Task directions: Read through the listing and copy every line that contains the word "diagram".

Start of Input material

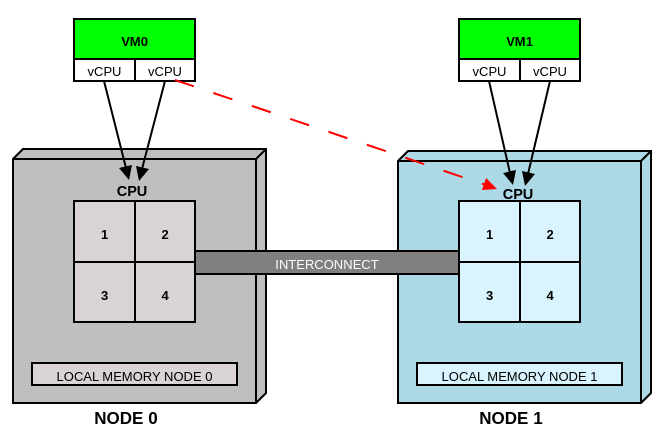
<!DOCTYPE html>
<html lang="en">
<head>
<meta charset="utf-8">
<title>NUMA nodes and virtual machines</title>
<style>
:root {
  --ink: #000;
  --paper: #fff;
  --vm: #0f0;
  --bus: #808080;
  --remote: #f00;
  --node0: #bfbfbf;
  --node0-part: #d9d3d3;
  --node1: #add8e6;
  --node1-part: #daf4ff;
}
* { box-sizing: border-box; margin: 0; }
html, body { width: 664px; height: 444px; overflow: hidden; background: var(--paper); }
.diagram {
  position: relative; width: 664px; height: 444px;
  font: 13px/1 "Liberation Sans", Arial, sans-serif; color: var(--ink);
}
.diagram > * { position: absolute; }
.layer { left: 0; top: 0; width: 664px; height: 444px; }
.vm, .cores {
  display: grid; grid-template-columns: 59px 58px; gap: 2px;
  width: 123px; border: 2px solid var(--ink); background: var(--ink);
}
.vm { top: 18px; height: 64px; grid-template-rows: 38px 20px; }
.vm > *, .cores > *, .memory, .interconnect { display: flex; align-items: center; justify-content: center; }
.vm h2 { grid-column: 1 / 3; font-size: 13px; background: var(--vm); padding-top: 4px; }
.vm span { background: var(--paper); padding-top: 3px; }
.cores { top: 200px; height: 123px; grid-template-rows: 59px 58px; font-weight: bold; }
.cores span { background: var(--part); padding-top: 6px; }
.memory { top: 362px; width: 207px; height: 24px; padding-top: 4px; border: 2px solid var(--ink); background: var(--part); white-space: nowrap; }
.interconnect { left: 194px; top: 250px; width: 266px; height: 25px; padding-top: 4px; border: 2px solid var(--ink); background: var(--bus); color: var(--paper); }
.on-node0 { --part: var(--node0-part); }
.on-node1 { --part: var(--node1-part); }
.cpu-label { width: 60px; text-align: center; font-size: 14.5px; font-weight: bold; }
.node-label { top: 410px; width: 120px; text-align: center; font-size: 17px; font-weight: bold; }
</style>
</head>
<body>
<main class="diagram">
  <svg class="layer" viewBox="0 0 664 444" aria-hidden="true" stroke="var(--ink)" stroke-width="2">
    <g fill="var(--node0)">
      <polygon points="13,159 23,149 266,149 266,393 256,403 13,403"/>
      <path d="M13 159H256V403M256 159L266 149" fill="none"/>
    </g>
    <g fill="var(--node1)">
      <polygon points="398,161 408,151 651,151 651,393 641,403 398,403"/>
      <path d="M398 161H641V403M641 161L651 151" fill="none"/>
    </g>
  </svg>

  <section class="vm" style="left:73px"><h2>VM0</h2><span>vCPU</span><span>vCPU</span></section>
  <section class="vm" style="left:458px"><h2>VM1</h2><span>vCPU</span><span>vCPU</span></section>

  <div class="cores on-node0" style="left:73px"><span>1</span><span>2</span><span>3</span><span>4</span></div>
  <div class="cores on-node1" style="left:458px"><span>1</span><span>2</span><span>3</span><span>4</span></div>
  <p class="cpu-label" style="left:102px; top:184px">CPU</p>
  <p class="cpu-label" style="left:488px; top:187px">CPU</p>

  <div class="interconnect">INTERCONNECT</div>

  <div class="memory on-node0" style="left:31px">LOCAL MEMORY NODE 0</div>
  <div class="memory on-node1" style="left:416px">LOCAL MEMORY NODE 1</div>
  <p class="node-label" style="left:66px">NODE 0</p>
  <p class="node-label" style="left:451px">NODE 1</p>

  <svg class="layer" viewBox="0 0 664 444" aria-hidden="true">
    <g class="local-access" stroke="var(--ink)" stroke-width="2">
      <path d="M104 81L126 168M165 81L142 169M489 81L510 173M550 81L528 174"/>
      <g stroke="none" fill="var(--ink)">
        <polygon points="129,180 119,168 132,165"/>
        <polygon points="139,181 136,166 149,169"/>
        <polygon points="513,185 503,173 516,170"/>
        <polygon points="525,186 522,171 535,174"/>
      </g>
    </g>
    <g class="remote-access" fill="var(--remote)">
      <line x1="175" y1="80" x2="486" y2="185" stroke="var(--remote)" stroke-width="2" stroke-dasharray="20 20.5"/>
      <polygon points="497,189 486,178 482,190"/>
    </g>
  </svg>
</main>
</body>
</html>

End of Input material
Start of Input material

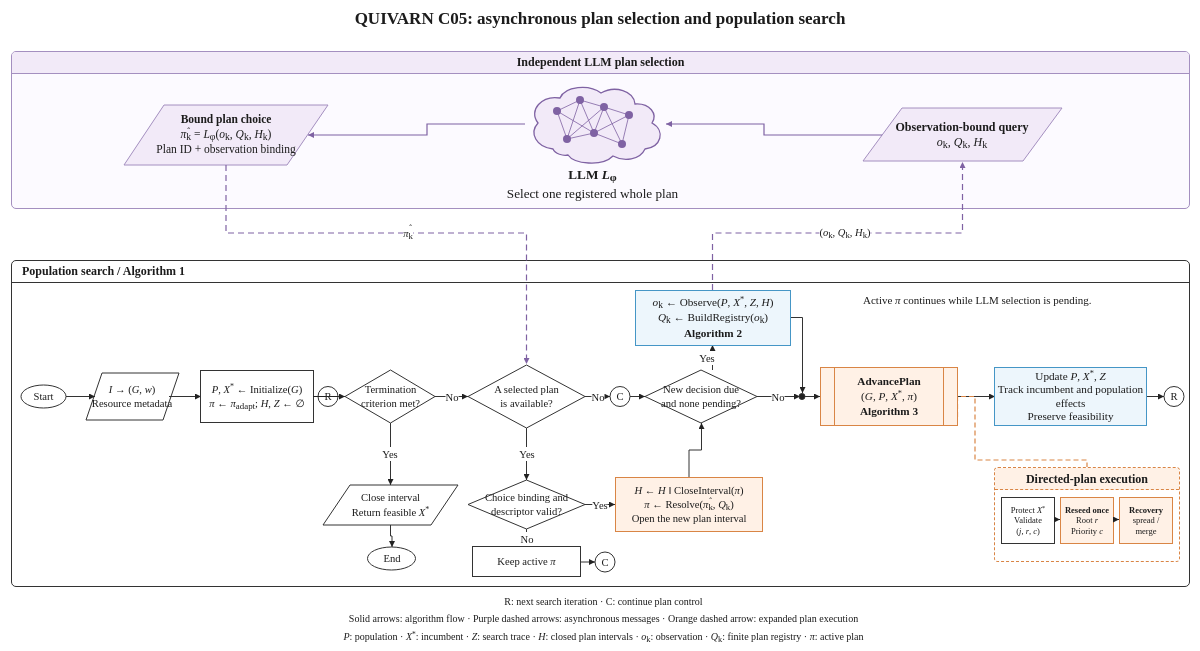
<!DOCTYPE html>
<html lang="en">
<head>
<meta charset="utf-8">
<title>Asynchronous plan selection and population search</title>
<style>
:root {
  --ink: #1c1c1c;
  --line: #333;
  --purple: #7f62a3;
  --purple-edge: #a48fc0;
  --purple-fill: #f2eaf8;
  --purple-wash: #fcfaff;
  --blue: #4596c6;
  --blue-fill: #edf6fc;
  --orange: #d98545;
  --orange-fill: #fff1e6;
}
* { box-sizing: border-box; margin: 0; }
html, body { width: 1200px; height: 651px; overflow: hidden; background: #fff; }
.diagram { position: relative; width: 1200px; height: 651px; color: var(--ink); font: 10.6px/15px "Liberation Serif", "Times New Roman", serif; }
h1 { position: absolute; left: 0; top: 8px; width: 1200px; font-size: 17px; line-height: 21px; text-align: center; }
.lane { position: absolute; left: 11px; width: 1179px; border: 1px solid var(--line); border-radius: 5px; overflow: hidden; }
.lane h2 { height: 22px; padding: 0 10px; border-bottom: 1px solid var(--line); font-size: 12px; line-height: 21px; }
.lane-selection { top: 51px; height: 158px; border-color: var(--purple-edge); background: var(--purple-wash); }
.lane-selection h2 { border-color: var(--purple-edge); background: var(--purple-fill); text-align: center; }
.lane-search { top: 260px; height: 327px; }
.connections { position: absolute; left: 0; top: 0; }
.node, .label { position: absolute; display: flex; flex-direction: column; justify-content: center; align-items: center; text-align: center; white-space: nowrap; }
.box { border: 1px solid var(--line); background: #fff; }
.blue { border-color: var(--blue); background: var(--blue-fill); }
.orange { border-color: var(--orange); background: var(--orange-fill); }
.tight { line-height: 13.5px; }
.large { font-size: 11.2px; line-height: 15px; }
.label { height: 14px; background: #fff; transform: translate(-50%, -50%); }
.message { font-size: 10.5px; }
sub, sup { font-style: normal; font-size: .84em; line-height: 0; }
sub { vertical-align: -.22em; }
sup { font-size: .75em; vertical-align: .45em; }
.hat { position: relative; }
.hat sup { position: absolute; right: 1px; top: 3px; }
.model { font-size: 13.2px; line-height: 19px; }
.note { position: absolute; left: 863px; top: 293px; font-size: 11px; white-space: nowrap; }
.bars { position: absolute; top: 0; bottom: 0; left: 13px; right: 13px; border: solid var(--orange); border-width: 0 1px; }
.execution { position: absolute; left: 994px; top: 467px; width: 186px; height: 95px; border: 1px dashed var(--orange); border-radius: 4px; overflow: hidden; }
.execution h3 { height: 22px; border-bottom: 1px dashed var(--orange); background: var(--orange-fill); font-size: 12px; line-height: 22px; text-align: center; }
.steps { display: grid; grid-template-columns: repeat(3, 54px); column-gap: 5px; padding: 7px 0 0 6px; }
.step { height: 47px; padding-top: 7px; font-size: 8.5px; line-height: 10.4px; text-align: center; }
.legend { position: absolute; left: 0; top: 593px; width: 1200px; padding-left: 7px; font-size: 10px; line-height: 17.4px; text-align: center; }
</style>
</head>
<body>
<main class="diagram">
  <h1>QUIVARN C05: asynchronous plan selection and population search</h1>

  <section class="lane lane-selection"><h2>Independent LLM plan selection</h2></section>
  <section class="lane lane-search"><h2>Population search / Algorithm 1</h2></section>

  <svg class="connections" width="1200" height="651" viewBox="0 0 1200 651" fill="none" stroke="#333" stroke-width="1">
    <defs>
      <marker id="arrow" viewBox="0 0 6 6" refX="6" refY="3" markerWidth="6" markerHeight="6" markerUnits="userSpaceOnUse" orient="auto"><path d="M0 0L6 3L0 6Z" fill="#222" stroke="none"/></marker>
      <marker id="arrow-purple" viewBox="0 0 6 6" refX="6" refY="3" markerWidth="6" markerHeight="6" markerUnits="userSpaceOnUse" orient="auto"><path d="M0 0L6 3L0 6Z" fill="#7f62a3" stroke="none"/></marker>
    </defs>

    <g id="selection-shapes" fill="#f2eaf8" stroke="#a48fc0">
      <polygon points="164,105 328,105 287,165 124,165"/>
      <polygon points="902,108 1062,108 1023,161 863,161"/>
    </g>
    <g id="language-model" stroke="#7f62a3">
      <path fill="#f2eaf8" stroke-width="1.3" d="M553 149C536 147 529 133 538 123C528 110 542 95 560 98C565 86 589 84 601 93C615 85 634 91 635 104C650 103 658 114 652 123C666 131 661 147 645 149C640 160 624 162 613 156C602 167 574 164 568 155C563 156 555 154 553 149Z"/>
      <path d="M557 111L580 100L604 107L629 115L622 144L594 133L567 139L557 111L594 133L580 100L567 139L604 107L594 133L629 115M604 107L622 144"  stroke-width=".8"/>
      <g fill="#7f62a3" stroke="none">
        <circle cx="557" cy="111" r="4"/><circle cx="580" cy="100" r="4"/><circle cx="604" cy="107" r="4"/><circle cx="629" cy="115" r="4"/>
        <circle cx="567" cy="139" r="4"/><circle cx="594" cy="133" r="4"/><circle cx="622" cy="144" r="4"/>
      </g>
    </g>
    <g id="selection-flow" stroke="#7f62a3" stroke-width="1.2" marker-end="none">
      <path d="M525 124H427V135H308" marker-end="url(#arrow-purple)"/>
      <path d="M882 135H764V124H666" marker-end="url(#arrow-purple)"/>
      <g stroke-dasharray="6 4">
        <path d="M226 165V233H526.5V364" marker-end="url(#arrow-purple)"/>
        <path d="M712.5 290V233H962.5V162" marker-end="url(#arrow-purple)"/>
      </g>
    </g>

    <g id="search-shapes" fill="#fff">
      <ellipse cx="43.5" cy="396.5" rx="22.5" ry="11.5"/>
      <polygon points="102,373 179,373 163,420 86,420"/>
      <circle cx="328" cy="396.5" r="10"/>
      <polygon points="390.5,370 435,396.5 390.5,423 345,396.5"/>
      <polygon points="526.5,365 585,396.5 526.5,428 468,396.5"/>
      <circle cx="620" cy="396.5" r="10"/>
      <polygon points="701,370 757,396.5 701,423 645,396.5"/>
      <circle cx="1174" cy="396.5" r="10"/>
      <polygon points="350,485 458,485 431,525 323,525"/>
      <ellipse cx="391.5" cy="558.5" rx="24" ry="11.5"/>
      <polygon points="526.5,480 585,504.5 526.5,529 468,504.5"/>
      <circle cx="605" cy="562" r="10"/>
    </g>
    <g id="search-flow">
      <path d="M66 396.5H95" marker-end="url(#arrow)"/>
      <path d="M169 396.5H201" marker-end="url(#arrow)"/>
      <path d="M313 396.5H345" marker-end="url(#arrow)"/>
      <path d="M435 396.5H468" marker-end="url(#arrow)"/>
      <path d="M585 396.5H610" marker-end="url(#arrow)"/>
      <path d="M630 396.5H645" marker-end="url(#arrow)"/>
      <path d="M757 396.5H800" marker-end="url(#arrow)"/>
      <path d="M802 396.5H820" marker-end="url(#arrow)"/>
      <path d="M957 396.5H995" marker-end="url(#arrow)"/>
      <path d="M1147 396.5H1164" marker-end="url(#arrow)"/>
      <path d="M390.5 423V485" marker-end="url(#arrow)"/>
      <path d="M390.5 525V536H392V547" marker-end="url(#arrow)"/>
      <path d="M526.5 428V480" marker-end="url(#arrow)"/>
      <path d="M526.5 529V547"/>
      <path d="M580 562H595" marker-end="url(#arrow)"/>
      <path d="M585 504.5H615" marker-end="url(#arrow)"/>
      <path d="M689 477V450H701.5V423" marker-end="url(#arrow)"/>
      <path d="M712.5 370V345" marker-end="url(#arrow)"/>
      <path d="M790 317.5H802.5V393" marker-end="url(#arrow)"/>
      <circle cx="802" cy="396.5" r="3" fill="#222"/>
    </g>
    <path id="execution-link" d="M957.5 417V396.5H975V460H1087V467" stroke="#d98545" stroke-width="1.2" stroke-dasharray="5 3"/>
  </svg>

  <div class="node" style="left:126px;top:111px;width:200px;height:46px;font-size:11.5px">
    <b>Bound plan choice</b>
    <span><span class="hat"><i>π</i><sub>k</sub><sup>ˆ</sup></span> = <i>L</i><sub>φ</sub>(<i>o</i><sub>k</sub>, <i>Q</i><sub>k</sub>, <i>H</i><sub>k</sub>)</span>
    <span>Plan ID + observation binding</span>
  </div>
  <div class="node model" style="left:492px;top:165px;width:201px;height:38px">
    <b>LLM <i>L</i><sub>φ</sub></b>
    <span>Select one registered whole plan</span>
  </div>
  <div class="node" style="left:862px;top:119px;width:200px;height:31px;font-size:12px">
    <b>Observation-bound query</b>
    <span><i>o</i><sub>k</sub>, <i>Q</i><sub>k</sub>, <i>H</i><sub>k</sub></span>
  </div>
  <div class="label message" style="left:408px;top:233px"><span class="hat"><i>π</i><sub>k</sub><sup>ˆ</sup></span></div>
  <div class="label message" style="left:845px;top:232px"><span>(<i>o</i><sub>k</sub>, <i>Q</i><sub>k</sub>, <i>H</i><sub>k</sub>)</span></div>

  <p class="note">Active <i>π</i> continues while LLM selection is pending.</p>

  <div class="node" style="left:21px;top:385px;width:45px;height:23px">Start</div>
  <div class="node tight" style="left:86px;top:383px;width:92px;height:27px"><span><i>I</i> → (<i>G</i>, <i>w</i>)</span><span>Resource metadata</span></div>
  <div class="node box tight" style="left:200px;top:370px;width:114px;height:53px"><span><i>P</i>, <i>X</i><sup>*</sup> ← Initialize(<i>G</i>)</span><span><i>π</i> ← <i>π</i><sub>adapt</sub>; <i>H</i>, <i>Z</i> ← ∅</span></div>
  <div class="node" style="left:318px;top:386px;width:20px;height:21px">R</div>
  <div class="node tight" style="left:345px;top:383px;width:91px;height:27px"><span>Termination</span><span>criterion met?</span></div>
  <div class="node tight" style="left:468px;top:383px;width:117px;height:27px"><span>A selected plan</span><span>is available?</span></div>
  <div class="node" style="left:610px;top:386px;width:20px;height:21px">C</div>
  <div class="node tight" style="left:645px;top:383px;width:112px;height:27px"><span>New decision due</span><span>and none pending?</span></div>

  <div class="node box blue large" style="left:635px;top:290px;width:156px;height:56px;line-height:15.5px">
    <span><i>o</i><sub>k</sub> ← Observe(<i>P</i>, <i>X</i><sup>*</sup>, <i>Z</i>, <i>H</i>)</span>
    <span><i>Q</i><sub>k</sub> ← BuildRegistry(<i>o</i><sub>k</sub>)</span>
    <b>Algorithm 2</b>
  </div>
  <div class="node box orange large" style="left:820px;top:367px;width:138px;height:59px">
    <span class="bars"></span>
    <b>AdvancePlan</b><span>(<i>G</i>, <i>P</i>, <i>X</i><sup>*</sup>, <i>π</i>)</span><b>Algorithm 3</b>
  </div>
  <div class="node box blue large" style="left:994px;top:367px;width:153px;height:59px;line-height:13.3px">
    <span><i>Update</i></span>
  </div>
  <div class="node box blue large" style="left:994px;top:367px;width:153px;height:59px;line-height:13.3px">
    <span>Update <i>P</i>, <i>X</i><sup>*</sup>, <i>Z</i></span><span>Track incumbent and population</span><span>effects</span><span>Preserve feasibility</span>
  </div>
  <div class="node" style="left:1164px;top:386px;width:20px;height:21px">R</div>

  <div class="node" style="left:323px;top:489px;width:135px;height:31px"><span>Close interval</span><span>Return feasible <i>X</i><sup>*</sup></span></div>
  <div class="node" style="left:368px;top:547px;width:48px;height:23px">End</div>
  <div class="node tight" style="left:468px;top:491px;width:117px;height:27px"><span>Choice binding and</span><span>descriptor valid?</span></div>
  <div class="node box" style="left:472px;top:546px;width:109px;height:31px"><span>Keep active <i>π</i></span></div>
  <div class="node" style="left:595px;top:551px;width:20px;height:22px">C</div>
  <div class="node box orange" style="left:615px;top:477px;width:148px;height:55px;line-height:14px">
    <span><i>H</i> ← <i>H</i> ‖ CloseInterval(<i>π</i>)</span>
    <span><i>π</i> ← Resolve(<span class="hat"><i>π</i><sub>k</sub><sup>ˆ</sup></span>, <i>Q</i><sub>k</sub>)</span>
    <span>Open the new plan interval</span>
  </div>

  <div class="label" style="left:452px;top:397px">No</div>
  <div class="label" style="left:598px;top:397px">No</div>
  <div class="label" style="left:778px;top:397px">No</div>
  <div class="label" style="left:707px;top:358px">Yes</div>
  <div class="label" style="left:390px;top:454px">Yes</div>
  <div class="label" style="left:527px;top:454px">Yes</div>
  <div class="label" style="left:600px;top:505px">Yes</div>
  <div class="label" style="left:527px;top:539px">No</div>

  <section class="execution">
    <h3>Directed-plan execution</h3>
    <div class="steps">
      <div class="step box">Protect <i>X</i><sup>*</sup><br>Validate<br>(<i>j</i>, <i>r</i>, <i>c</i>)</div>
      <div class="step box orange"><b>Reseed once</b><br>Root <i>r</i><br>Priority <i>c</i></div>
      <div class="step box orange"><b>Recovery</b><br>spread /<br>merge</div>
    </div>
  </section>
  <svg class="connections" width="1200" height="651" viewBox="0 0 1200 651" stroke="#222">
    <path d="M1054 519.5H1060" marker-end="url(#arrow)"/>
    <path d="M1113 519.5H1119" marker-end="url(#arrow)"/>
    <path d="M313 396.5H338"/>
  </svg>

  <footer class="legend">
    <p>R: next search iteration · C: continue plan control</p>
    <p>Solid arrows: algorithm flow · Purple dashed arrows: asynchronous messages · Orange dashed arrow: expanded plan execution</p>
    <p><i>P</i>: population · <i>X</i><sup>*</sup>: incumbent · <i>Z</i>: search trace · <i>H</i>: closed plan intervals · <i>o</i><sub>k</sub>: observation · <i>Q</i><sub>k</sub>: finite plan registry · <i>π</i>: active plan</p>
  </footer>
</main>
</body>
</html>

End of Input material

Expected output:
.diagram {
.diagram > * { position: absolute; }
<main class="diagram">
.diagram { position: relative; width: 1200px; height: 651px; color: var(--ink); font: 10.6px/15px "Liberation Serif", "Times New Roman", serif; }
<main class="diagram">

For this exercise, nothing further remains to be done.